Located in New York City, SCEPA is at the center of a network of leaders dedicated to progressive and innovative education and ideas.
SCEPA faculty are investigating the economics of climate change, from mitigation proposals to implementation.
SCEPA focuses on the U.S. economy, with an awareness of the global context of domestic economic developments.
A research institute within The New School’s Economics Department, SCEPA is dedicated to collaboration between today’s experts and tomorrow’s leading economists.
SCEPA is working to reform a retirement system that is failing Americans.
Our projects are designed to empower policy makers to create positive change. With a focus on collaboration and outreach, we provide original, standards-based research on key policy issues.
SCEPA joined with the Economic Policy Institute on Capitol Hill to brief congressional staff and policy experts on tax expenditures, or incentives given through the tax code without scrutiny by Congress.
SCEPA economists are working on the prospects for a more progressive economic order to emerge from the shock of the recession. They have published papers and documents that place current events in a longer-term context as well as policy proposals to deal with short-term concerns. They are also documenting the emerging discussion of how the discipline of economics is reacting to the Great Recession and the questioning of conventional economic analysis.
Lance Taylor, a SCEPA Faculty Fellow, presents an overview of his new book, Maynard’s Revenge, in a Google Tech Talk.
The book, published this November by Harvard University Press, is a timely analysis of mainstream macroeconomics, posing the need for a more useful and realistic economic analysis that can provide a better understanding of the ongoing global financial and economic crisis.
The government spends $143 billion through tax breaks in an effort to expand pension coverage and security. Yet, over half of the American workforce does not have a pension. Retirement insecurity hurts business plans, workers’ lives and retiree well-being. Reform is needed.
SCEPA’s Guaranteeing Retirement Income Project, sponsored by the Rockefeller Foundation and in collaboration with Demos and the Economic Policy Institute, has a plan to guarantee safe and secure retirement income for all Americans.
Next week, The Brian Lehrer Show will be focusing on public and private pensions and alternatives to the current retirement saving systems. As part of their series, they will be speaking with two representatives of SCEPA's Guaranteed Retirement Income Project. On Tuesday, March 15th, SCEPA Director Teresa Ghilarducci will be joining the show to discuss public pensions. On Wednesday, March 16th, Robert Hiltonsmith, policy analyst at Demos, our project partner, will be discussing the findings of his recent report "The Failure of the 401(k)."
The Brian Lehrer show broadcasts in New York on FM and AM from 10a.m. to noon and worldwide on the web at www.wnyc.org.
Today's New York Times features a supplement on retirement.
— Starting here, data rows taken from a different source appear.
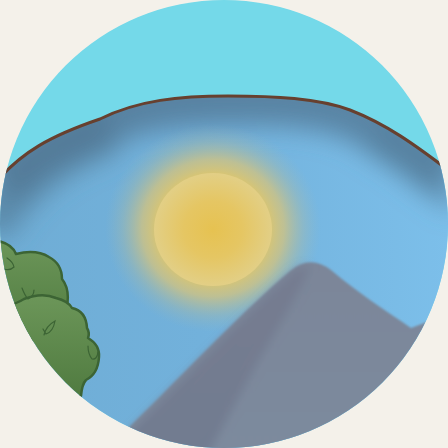
<!DOCTYPE html>
<html lang="en">
<head>
<meta charset="utf-8">
<title>Mountain and sun roundel</title>
<style>
:root {
  --paper: #f4f1ea;
  --cyan: #74d9e9;
  --sky-left: #6fadd5;
  --sky-right: #7cbfea;
  --shade: #4f7590;
  --rim: #67402f;
  --leaf-line: #3c6434;
}
html, body { margin: 0; background: var(--paper); overflow: hidden; }
svg { display: block; width: 448px; height: 448px; }
.paper { fill: var(--paper); }
.upper-sky { fill: var(--cyan); }
.shade { fill: none; stroke: var(--shade); }
.rim { fill: none; stroke: var(--rim); stroke-width: 3; stroke-linecap: round; }
.bush { stroke: var(--leaf-line); stroke-width: 2.5; stroke-linejoin: round; }
.leaf-marks { fill: none; stroke: var(--leaf-line); stroke-width: 1.2; stroke-linecap: round; }
</style>
</head>
<body>
<svg viewBox="0 0 448 448" role="img" aria-label="Round landscape with a glowing sun, a grey mountain and green bushes">
  <defs>
    <clipPath id="roundel"><circle cx="224" cy="224" r="224"/></clipPath>
    <path id="dome" d="M-4 182C22 152 50 136 100 119C138 100 180 96 228 96C274 96 318 98 350 110C386 124 414 144 452 173"/>
    <clipPath id="dome-area"><path d="M-4 182C22 152 50 136 100 119C138 100 180 96 228 96C274 96 318 98 350 110C386 124 414 144 452 173V448H-4Z"/></clipPath>
    <linearGradient id="sky">
      <stop offset="0" stop-color="var(--sky-left)"/>
      <stop offset=".45" stop-color="#72b1db"/>
      <stop offset="1" stop-color="var(--sky-right)"/>
    </linearGradient>
    <radialGradient id="glow">
      <stop offset="0" stop-color="#e5c55c"/>
      <stop offset=".5" stop-color="#e2c768" stop-opacity=".95"/>
      <stop offset=".66" stop-color="#d6c47c" stop-opacity=".75"/>
      <stop offset=".84" stop-color="#b8bd96" stop-opacity=".3"/>
      <stop offset="1" stop-color="#9cb8b4" stop-opacity="0"/>
    </radialGradient>
    <radialGradient id="sun">
      <stop offset="0" stop-color="#e6c251"/>
      <stop offset=".5" stop-color="#e5c663"/>
      <stop offset="1" stop-color="#e2cf86"/>
    </radialGradient>
    <linearGradient id="slope-light" x1="0" y1="0" x2="0" y2="1">
      <stop offset="0" stop-color="#7b8699"/>
      <stop offset="1" stop-color="#7d8b9e"/>
    </linearGradient>
    <linearGradient id="slope-dark" x1="0" y1="0" x2="0" y2="1">
      <stop offset="0" stop-color="#757c90"/>
      <stop offset="1" stop-color="#717c90"/>
    </linearGradient>
    <linearGradient id="leaf" x1="0" y1="0" x2="0" y2="1">
      <stop offset="0" stop-color="#6c9659"/>
      <stop offset="1" stop-color="#4f7a3f"/>
    </linearGradient>
    <filter id="blur-wide" x="-20%" y="-60%" width="140%" height="220%"><feGaussianBlur stdDeviation="13"/></filter>
    <filter id="blur-soft" x="-20%" y="-20%" width="140%" height="140%"><feGaussianBlur stdDeviation="5"/></filter>
    <filter id="blur-edge" x="-5%" y="-5%" width="110%" height="110%"><feGaussianBlur stdDeviation="1.3"/></filter>
  </defs>

  <rect class="paper" width="448" height="448"/>
  <g clip-path="url(#roundel)">
    <rect class="upper-sky" width="448" height="448"/>

    <g id="inner-sky" clip-path="url(#dome-area)">
      <rect width="448" height="448" fill="url(#sky)"/>
      <g filter="url(#blur-wide)">
        <use href="#dome" class="shade" stroke-width="58" stroke-opacity=".75"/>
        <path class="shade" d="M-10 230C14 186 52 154 112 133" stroke-width="42" stroke-opacity=".62"/>
        <path class="shade" d="M370 142C400 158 425 178 456 204" stroke-width="22" stroke-opacity=".5"/>
      </g>
    </g>

    <g id="sun-with-glow">
      <ellipse cx="213" cy="228" rx="108" ry="104" fill="url(#glow)"/>
      <ellipse cx="213" cy="229.5" rx="59" ry="56.5" fill="url(#sun)"/>
    </g>

    <g id="mountain" filter="url(#blur-edge)">
      <path fill="url(#slope-light)" d="M120 436C176 382 236 317 290 271Q310 254 331 270C358 293 388 312 411 328L432 320V460H100Z"/>
      <path fill="url(#slope-dark)" filter="url(#blur-soft)" d="M132 430C180 382 238 322 292 273Q304 264 310 267C292 308 268 342 247 382Q228 416 208 456H112Z"/>
    </g>

    <g id="bushes">
      <path class="bush" fill="url(#leaf)" d="M-6 240Q12 243 16 254Q36 249 49 257Q62 264 62 279Q70 289 67 306L50 340H-6Z"/>
      <path class="bush" fill="url(#leaf)" d="M6 306Q16 304 24 299Q42 292 56 298Q68 301 72 308Q86 311 87 328Q90 333 88 338Q100 345 99 357Q98 374 86 380Q82 384 81 396L40 400Z"/>
      <path class="leaf-marks" d="M7 258Q13 262 14 267Q10 271 4 269M22 288Q25 296 28 299Q34 296 34 290M44 335Q46 326 55 321Q53 332 46 334L43 329M88 346Q88 354 92 359Q97 360 98 352"/>
    </g>

    <use href="#dome" class="rim"/>
  </g>
</svg>
</body>
</html>
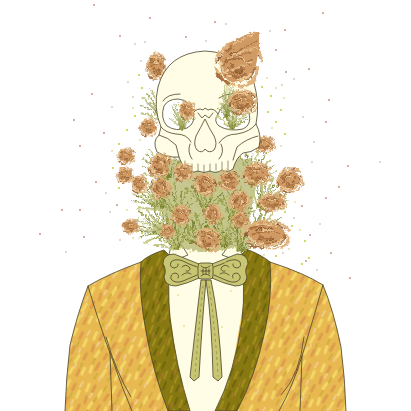
<!DOCTYPE html>
<html lang="en">
<head>
<meta charset="utf-8">
<title>Skull in bloom</title>
<style>
:root{--paper:#fff;--bone:#fffde6;--ink:#4a4528;--gold:#e9b94f;--olive:#8a7a16;--bow:#c9c673;--petal:#cf9a63;--petal-dark:#a8703f;--petal-light:#e8bf8d;--leaf:#9aa14a;--leaf-light:#c3c585;--leaf-dark:#6f7a2c}
html,body{margin:0;background:var(--paper);overflow:hidden}
svg{display:block;width:411px;height:411px}
.outline{fill:none;stroke:var(--ink);stroke-width:.8;stroke-linecap:round;stroke-linejoin:round}
.bone{fill:var(--bone)}
.edge{stroke:var(--ink);stroke-width:.8;stroke-linejoin:round}
.strokes{fill:none;stroke-linecap:round}
.bow{fill:var(--bow)}
</style>
</head>
<body>
<svg viewBox="0 0 411 411" role="img" aria-label="Skull with dried flowers growing from it, wearing a gold jacket and a ribbon bow tie">
<defs>
  <filter id="ragged" x="-20%" y="-20%" width="140%" height="140%">
    <feTurbulence type="fractalNoise" baseFrequency=".3" numOctaves="2" seed="4"/>
    <feDisplacementMap in="SourceGraphic" scale="5" xChannelSelector="R" yChannelSelector="G"/>
  </filter>
  <filter id="dabbed" x="0" y="0" width="100%" height="100%">
    <feTurbulence type="fractalNoise" baseFrequency=".12" numOctaves="2" seed="9"/>
    <feDisplacementMap in="SourceGraphic" scale="6" xChannelSelector="R" yChannelSelector="G"/>
  </filter>

  <pattern id="goldCloth" width="46" height="52" patternUnits="userSpaceOnUse" patternTransform="rotate(8)">
    <rect width="46" height="52" fill="#e9b951"/>
    <g class="strokes" stroke-width="3">
      <path stroke="#f3d767" d="M4 4l-2 7M17 9l-3 7M30 3l-2 6M41 12l-2 7M9 22l-3 6M24 25l-2 7M36 29l-3 7M4 38l-1 6M18 40l-3 7M31 42l-2 6M43 41l-2 6"/>
      <path stroke="#dc9d4c" d="M10 5l-2 6M24 12l-3 6M36 6l-2 6M3 17l-1 6M17 24l-2 5M30 21l-2 7M43 26l-2 6M11 34l-3 7M25 37l-2 6M38 43l-2 6"/>
      <path stroke="#cfae3d" stroke-width="2" d="M21 4l-2 5M34 15l-2 5M13 16l-2 5M6 30l-2 5M29 33l-2 5M40 36l-1 4M10 45l-2 5M23 47l-1 3"/>
      <path stroke="#f0cd8a" stroke-width="2" d="M43 3l-2 5M8 13l-2 4M27 18l-1 4M20 32l-2 5M36 22l-1 4M14 47l-1 4M34 38l-1 4"/>
    </g>
  </pattern>
  <pattern id="oliveCloth" width="26" height="34" patternUnits="userSpaceOnUse" patternTransform="rotate(6)">
    <rect width="26" height="34" fill="#877812"/>
    <g class="strokes" stroke-width="2">
      <path stroke="#a38f1f" d="M4 2l-2 7M15 5l-2 7M23 12l-2 7M8 15l-2 7M17 21l-2 7M4 26l-1 6"/>
      <path stroke="#6d6409" d="M10 3l-2 7M20 3l-2 6M3 13l-1 6M14 14l-2 6M23 23l-2 7M10 25l-2 6"/>
      <path stroke="#a9772a" stroke-width="1.5" d="M6 9l-2 5M19 14l-1 5M13 27l-1 4"/>
    </g>
  </pattern>

  <g id="bloom">
    <ellipse rx="9" ry="9" fill="#cf9a63"/>
    <g class="strokes" stroke-width="1.3">
      <path stroke="#dfb27c" d="M-9-4q4-5 9-6M-11 2q1-6 6-9M2-10q6 1 9 6M10-1q2 5-2 9M-9 6q5 5 11 4M4 10q4-1 7-5"/>
      <path stroke="#a8703f" d="M-7-3q5-5 11-3M-6 1q6-5 12-2M-7 5q7 4 13-1M-3 2q4 3 7 0M-8 8q4 2 7 2M7 6q2-3 2-6"/>
      <path stroke="#ecc796" d="M-5-6q5-2 9 0M-8 3q2 4 7 4M-2-2q3-2 5 0M3 7q4-1 5-4"/>
      <path stroke="#8b5b33" stroke-width=".8" d="M-4 4q5 2 8-1M-5-2q3-3 8-2M-9 0l-1 4M5-8l4 3"/>
    </g>
  </g>
  <g id="tuft" class="strokes">
    <path stroke="#c3c585" stroke-width="1.8" d="M0 0q-4-18-15-28M1 0q-1-20-6-34M2 0q2-18 8-30M3 0q7-14 17-22M-1 0q-9-10-18-13"/>
    <path stroke="#9aa14a" stroke-width="1.2" d="M0 0q-6-14-18-21M1 0q-4-18-11-31M2 0q0-18 2-36M3 0q5-18 13-27M3 0q9-9 19-14"/>
    <path stroke="#6f7a2c" stroke-width=".8" d="M0 0q-5-14-13-25M2 0q-1-16-2-27M3 0q3-14 6-25M3 0q8-12 15-17"/>
  </g>
</defs>

<rect width="411" height="411" fill="#fff"/>

<g id="specks" class="strokes">
  <path stroke="#c9a08d" stroke-width="2.2" d="M94 5h0M120 36h0M150 18h0M186 37h0M215 22h0M285 30h0M323 13h0M276 50h0M309 69h0M286 72h0M329 100h0M74 120h0M104 133h0M80 146h0M92 94h0M326 122h0M348 166h0M62 210h0M80 210h0M40 234h0M96 182h0M339 187h0M326 198h0M302 206h0M331 253h0M350 278h0M306 261h0M84 237h0M117 205h0M310 235h0"/>
  <path stroke="#b98a78" stroke-width="1.3" d="M135 44h0M141 61h0M128 82h0M133 97h0M112 107h0M270 31h0M282 85h0M294 79h0M303 117h0M314 142h0M380 162h0M312 162h0M106 193h0M66 252h0M110 212h0M294 218h0M320 224h0M283 253h0M317 270h0M120 240h0M145 42h0M226 24h0M206 41h0"/>
  <path stroke="#c3cf2e" stroke-width="2" d="M139 75h0M142 88h0M135 116h0M127 130h0M119 144h0M262 87h0M271 96h0M281 110h0M276 122h0M268 112h0M285 134h0M139 207h0M146 215h0M119 188h0M285 212h0M292 226h0M305 241h0M302 264h0M276 256h0M150 240h0M142 233h0M281 195h0M113 168h0M309 258h0"/>
  <path stroke="#dcc15e" stroke-width="1.6" d="M267 78h0M276 88h0M284 98h0M272 128h0M281 146h0M133 108h0M140 140h0M112 151h0M127 210h0M133 238h0M295 202h0M300 230h0M289 249h0M264 255h0M143 225h0M260 248h0"/>
</g>

<g id="jacket">
  <path class="bone" d="M169 245L240 245L246 300L228 411H181L166 300Z"/>
  <path fill="url(#goldCloth)" d="M162 250L141 262Q108 274 88 286Q78 312 70 345Q66 378 65 411H346Q345 378 341 347Q334 312 323 285Q304 273 270 262L248 250L244 300L225 411H184L168 300Z" clip-path="url(#jacketOpening)"/>
  <path class="outline" d="M141 262Q108 274 88 286Q78 312 70 345Q66 378 65 411M270 262Q304 273 323 285Q334 312 341 347Q345 378 346 411"/>
  <path class="outline" d="M88 286Q101 330 113 361Q121 385 132 411M106 337Q116 372 131 397M323 285Q310 330 302 356Q293 386 279 411M304 337Q300 375 281 395M302 356L300 411M110 352L112 411"/>
  <g id="lapels">
    <path class="edge" fill="url(#oliveCloth)" d="M164 250Q148 255 141 262Q138 292 147 337Q154 375 168 411H190Q176 366 170 318Q167 285 171 257Z"/>
    <path class="edge" fill="url(#oliveCloth)" d="M246 249Q262 255 270 262Q273 296 264 335Q255 377 237 411H215Q235 372 242 320Q246 285 240 257Z"/>
  </g>
  <path class="bone edge" d="M171 246Q168 253 170 262L188 255L181 244ZM240 246Q243 253 241 262L222 255L230 244Z"/>
</g>

<g id="rearFlowers" filter="url(#ragged)">
  <use href="#tuft" transform="translate(163 122) rotate(-12)"/>
  <use href="#bloom" transform="translate(156 66) scale(.9 1.3)"/>
  <use href="#bloom" transform="translate(148 127) scale(.8 .9)"/>
  <use href="#bloom" transform="translate(264 144) scale(1 .8)"/>
</g>

<g id="beard" filter="url(#ragged)">
  <path fill="#b3b46c" opacity=".75" d="M160 160Q153 186 163 212Q168 236 180 247Q207 257 238 246Q250 225 253 200Q260 180 251 158Z"/>
  <use href="#tuft" transform="translate(166 180) rotate(-20)"/>
  <use href="#tuft" transform="translate(248 184) rotate(24)"/>
  <use href="#tuft" transform="translate(160 210) rotate(-32)"/>
  <use href="#tuft" transform="translate(258 208) rotate(34)"/>
  <use href="#tuft" transform="translate(166 235) rotate(-55)"/>
  <use href="#tuft" transform="translate(252 240) rotate(45)"/>
  <use href="#tuft" transform="translate(177 218) rotate(-10)"/>
  <use href="#tuft" transform="translate(230 220) rotate(12)"/>
  <use href="#tuft" transform="translate(190 244) rotate(-14)"/>
  <use href="#tuft" transform="translate(222 246) rotate(14)"/>
  <use href="#tuft" transform="translate(206 250) scale(1.1 1.2)"/>
  <use href="#tuft" transform="translate(204 212) scale(1 1.1)"/>
  <use href="#tuft" transform="translate(176 250) rotate(-22)"/>
  <use href="#tuft" transform="translate(238 250) rotate(22)"/>
</g>

<g id="skull">
  <path class="bone edge" d="M161 127Q153 108 158 87Q167 53 205 51Q243 53 254 83Q260 104 256 124Q262 135 259 147Q251 153 243 153Q236 158 233 169Q228 173 222 170Q216 174 210 171Q204 174 198 171Q190 174 184 169L179 157Q168 158 157 152Q152 141 159 135Z"/>
  <path fill="#fff" class="edge" d="M164 106Q168 99 178 99Q190 100 193 113Q196 123 187 128Q176 132 167 126Q160 118 164 106Z"/>
  <path fill="#fff" class="edge" d="M218 114Q222 104 232 102Q244 102 249 113Q252 125 243 129Q229 132 219 126Q213 121 218 114Z"/>
  <path class="bone edge" d="M205 119Q201 127 196 136Q193 145 197 150Q202 154 205 149Q209 154 214 150Q218 144 214 136Q209 128 205 119Z"/>
  <path class="outline" d="M193 113Q198 107 203 110L205 108L208 110Q214 107 218 114M198 113L202 118L205 115L209 118L213 113M163 101Q167 94 180 94M219 98Q230 91 243 95M161 127Q166 133 176 134Q187 134 191 142M256 124Q250 132 237 134Q225 134 219 143M159 135Q168 137 176 145L179 157M258 136Q246 139 237 147L233 160M190 144Q187 152 192 159M221 144Q225 152 219 159"/>
  <path class="outline" opacity=".7" d="M185 161v8M192 164v8M198 164v7M204 165v7M210 164v7M216 164v6M222 162v8M228 161v9"/>
</g>

<g id="faceFlowers" filter="url(#ragged)">
  <use href="#tuft" transform="translate(181 129) scale(.6 .8)"/>
  <use href="#tuft" transform="translate(230 129) rotate(8) scale(.8 .9)"/>
  <use href="#tuft" transform="translate(225 118) rotate(10) scale(.4 1.1)"/>
  <use href="#bloom" transform="translate(187 110) scale(.7 .9)"/>
  <use href="#bloom" transform="translate(242 102) scale(1.3 1.2)"/>
  <use href="#bloom" transform="translate(238 62) rotate(20) scale(2 2.3)"/>
  <path fill="#cf9a63" d="M228 44L245 35L259 30L259 51L255 69Z"/>
  <path class="strokes" stroke="#a8703f" stroke-width="1.2" d="M229 48q9-8 20-12M233 55q10-8 24-14M222 66q12-11 30-14M224 76q14-3 28-17"/>
  <path class="strokes" stroke="#ecc796" stroke-width="1.2" d="M232 45q10-6 24-12M228 59q12-9 29-11M226 71q15-3 28-11"/>
</g>

<g id="blooms" filter="url(#ragged)">
  <use href="#bloom" transform="translate(126 156) scale(.8)"/>
  <use href="#bloom" transform="translate(125 175) scale(.8)"/>
  <use href="#bloom" transform="translate(139 184) scale(.7 .9)"/>
  <use href="#bloom" transform="translate(160 165) rotate(30) scale(1 1.2)"/>
  <use href="#bloom" transform="translate(161 188) rotate(80)"/>
  <use href="#bloom" transform="translate(183 172) scale(.9)"/>
  <use href="#bloom" transform="translate(205 184) rotate(40) scale(1.1)"/>
  <use href="#bloom" transform="translate(229 181) rotate(200)"/>
  <use href="#bloom" transform="translate(256 174) scale(1.3 1.1)"/>
  <use href="#bloom" transform="translate(289 180) rotate(-15) scale(1.2 1.2)"/>
  <use href="#bloom" transform="translate(240 201) rotate(120)"/>
  <use href="#bloom" transform="translate(272 202) scale(1.3 .9)"/>
  <use href="#bloom" transform="translate(181 215) rotate(20) scale(.9 1)"/>
  <use href="#bloom" transform="translate(213 214) rotate(75) scale(.9)"/>
  <use href="#bloom" transform="translate(240 220) scale(.8)"/>
  <use href="#bloom" transform="translate(266 234) rotate(5) scale(2.1 1.4)"/>
  <use href="#bloom" transform="translate(208 239) rotate(30) scale(1.2 1.1)"/>
  <use href="#bloom" transform="translate(168 231) rotate(140) scale(.7)"/>
  <use href="#bloom" transform="translate(130 226) scale(.8 .7)"/>
</g>

<g id="bowTie">
  <path class="bow edge" d="M201 280Q196 322 190 377L194 381L199 377Q202 322 206 280Z"/>
  <path class="bow edge" d="M206 280Q212 322 213 377L218 381L222 377Q219 318 211 280Z"/>
  <path class="strokes" stroke="#969345" stroke-width="1" stroke-dasharray="2 4" d="M203 286Q199 325 195 376M209 286Q215 325 218 376"/>
  <g id="bowWing">
    <path class="bow edge" d="M199 264Q184 258 174 254Q163 254 163 264Q167 270 164 277Q165 286 176 286Q189 283 199 278Z"/>
    <path class="outline" d="M197 267Q188 264 183 261Q175 258 171 262Q169 267 174 268Q179 267 178 264M197 275Q188 279 183 281Q175 284 171 279Q170 274 175 273Q180 274 178 278M182 267Q186 263 190 268Q190 272 186 271M182 275Q187 271 191 274"/>
  </g>
  <use href="#bowWing" transform="matrix(-1 0 0 1 411 0)"/>
  <rect class="bow edge" x="198" y="263" width="15" height="16" rx="3"/>
  <path class="outline" d="M201 266q4 4 9 0M201 276q4-4 9 0M201 271h9M203 269v5M206 268v6M209 269v5"/>
</g>

<g id="fallenSpecks" class="strokes" stroke="#cfd05c" stroke-width="1.6">
  <path d="M225 262h0M178 295h0M231 291h0M184 326h0M222 327h0M175 246h0M238 258h0M248 320h0M190 252h0"/>
</g>
</svg>
</body>
</html>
It leads with an article by Steven Greenhouse, who provides a straightforward assessment of what retirees at all ages face: "This year, the first of the nation's 79 million baby boomers turn 65, and while millions dream of comfortable retirements, perhaps in Boca Raton, Fla., or Palm Springs, Calif., many will discover they will have a tough time in retirement.
'The baby boomers will be the first generation that will do worse in retirement than their parents,' said Teresa Ghilarducci, an economics professor and retirement specialist at the New School for Social Research in New York. 'And the next generation of retirees will do a lot worse; they fall off a cliff,' largely because so few of them will have the traditional pensions that many of their parents and grandparents had."
The new paper by Deepankar Basu and Duncan K. Foley investigates the changing relationship between employment and real output in the U.S. economy from 1948 to 2010 both at the aggregate level and at some major industry-grouping levels of disaggregation. Real output is conventionally measured as value added corrected for price inflation, but there are some industries in which no independent measure of value added is possible and existing statistics depend on imputing value added to equal income. Indexes of output that exclude these imputations are closely correlated with employment over the whole period, and remain more closely correlated during the current business cycle. This analysis offers insights into deeper structural changes that have taken place in the U.S. economy over the past few decades in a context marked by the following three factors: (i) the service (especially the financial) sector has grown in importance, (ii) the economy has become more globalized, and (iii) the policy orientation has increasingly become neoliberal. We demonstrate an economically significant reduction in the coefficient relating employment growth to output growth over the business cycles since 1985. Some of this change is due to sectoral shifts toward services, but an important part of it reflects a reduction in the coefficient for the goods and material value-adding sectors.